• [Task description]: With pictures omitted, output the records below exactly as they appear.

• [Source texts of formatted documents]:
=== Section Start ===

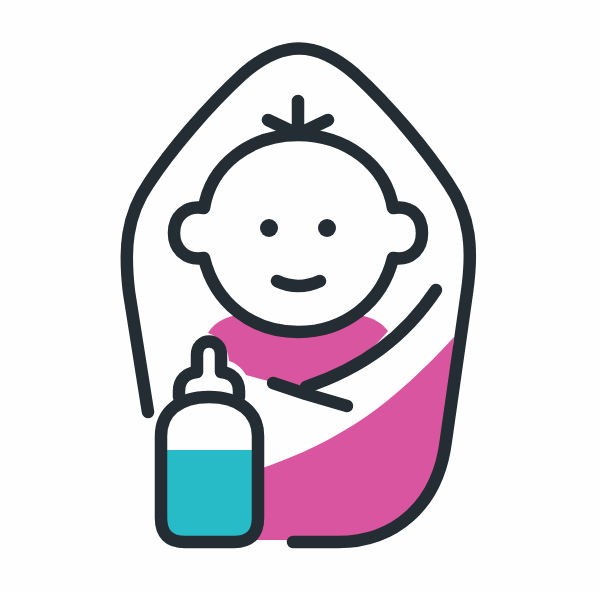
<!DOCTYPE html>
<html lang="en">
<head>
<meta charset="utf-8">
<title>Swaddled baby icon</title>
<style>
:root { --paper: #fefefe; --ink: #232d33; --pink: #da559f; --teal: #27bbc8; }
html, body { margin: 0; background: var(--paper); overflow: hidden; }
svg { display: block; width: 600px; height: 591px; }
.outline { fill: none; stroke: var(--ink); stroke-width: 12.5; stroke-linecap: round; stroke-linejoin: round; }
.skin { fill: var(--paper); }
.cloth { fill: var(--pink); }
.milk { fill: var(--teal); }
.eye { fill: var(--ink); }
</style>
</head>
<body>
<svg viewBox="0 0 600 591" role="img" aria-label="Swaddled baby with a bottle">
  <g id="blanket">
    <path class="cloth" d="M208 333C214 323 223 318 236 315H360C374 318 382 323 388 331C367 357 341 374 306 386L272 382L246 375C242 368 236 363 229 361C228 346 220 337 208 333Z"/>
    <path class="cloth" d="M257 470C345 440 394 402 454 337L446 440C438 505 394 540 338 540H250Z"/>
    <path class="outline" d="M148 412L129 292C124 250 126 216 149 183C170 151 207 107 243 74C282 40 316 40 355 74C391 107 427 151 448 183C471 216 473 250 467 292L446 440C438 507 393 542 338 542H293"/>
    <path class="outline" d="M436 290C404 338 362 368 306 387M273 383L306 394L347 406"/>
  </g>
  <g id="head">
    <path class="outline skin" d="M204 208C211 165 250 135 298 135S386 165 393 208C412 205 422 217 422 233S411 261 393 258C382 303 344 332 298 332S215 303 204 258C186 261 174 249 174 233S185 205 204 208Z"/>
    <path class="outline" d="M298 101V132M268 120L291 131M328 120L305 131"/>
    <circle class="eye" cx="269" cy="228" r="9"/>
    <circle class="eye" cx="327" cy="228" r="9"/>
    <path class="outline" d="M277 281Q298 291 320 281"/>
  </g>
  <g id="bottle">
    <path class="outline skin" d="M179 397V391C179 380 186 373 197 372V355C197 337 221 337 221 355V372C232 373 239 380 239 391V397"/>
    <path class="skin" d="M161 436C161 412 179 397 209 397S258 412 258 436V518Q258 542 234 542H185Q161 542 161 518Z"/>
    <path class="milk" d="M161 450H258V518Q258 542 234 542H185Q161 542 161 518Z"/>
    <path class="outline" d="M161 436C161 412 179 397 209 397S258 412 258 436V518Q258 542 234 542H185Q161 542 161 518Z"/>
  </g>
</svg>
</body>
</html>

=== Section End ===

• [Exercise answer]:
<!DOCTYPE html>
<html lang="en">
<head>
<meta charset="utf-8">
<title>Swaddled baby icon</title>
<style>
:root { --paper: #fefefe; --ink: #232d33; --pink: #da559f; --teal: #27bbc8; }
html, body { margin: 0; background: var(--paper); overflow: hidden; }
svg { display: block; width: 600px; height: 591px; }
.outline { fill: none; stroke: var(--ink); stroke-width: 12.5; stroke-linecap: round; stroke-linejoin: round; }
.skin { fill: var(--paper); }
.cloth { fill: var(--pink); }
.milk { fill: var(--teal); }
.eye { fill: var(--ink); }
</style>
</head>
<body>
<svg viewBox="0 0 600 591" role="img" aria-label="Swaddled baby with a bottle">
  <g id="blanket">
    <path class="cloth" d="M208 333C214 323 223 318 236 315H360C374 318 382 323 388 331C367 357 341 374 306 386L272 382L246 375C242 368 236 363 229 361C228 346 220 337 208 333Z"/>
    <path class="cloth" d="M257 470C345 440 394 402 454 337L446 440C438 505 394 540 338 540H250Z"/>
    <path class="outline" d="M148 412L129 292C124 250 126 216 149 183C170 151 207 107 243 74C282 40 316 40 355 74C391 107 427 151 448 183C471 216 473 250 467 292L446 440C438 507 393 542 338 542H293"/>
    <path class="outline" d="M436 290C404 338 362 368 306 387M273 383L306 394L347 406"/>
  </g>
  <g id="head">
    <path class="outline skin" d="M204 208C211 165 250 135 298 135S386 165 393 208C412 205 422 217 422 233S411 261 393 258C382 303 344 332 298 332S215 303 204 258C186 261 174 249 174 233S185 205 204 208Z"/>
    <path class="outline" d="M298 101V132M268 120L291 131M328 120L305 131"/>
    <circle class="eye" cx="269" cy="228" r="9"/>
    <circle class="eye" cx="327" cy="228" r="9"/>
    <path class="outline" d="M277 281Q298 291 320 281"/>
  </g>
  <g id="bottle">
    <path class="outline skin" d="M179 397V391C179 380 186 373 197 372V355C197 337 221 337 221 355V372C232 373 239 380 239 391V397"/>
    <path class="skin" d="M161 436C161 412 179 397 209 397S258 412 258 436V518Q258 542 234 542H185Q161 542 161 518Z"/>
    <path class="milk" d="M161 450H258V518Q258 542 234 542H185Q161 542 161 518Z"/>
    <path class="outline" d="M161 436C161 412 179 397 209 397S258 412 258 436V518Q258 542 234 542H185Q161 542 161 518Z"/>
  </g>
</svg>
</body>
</html>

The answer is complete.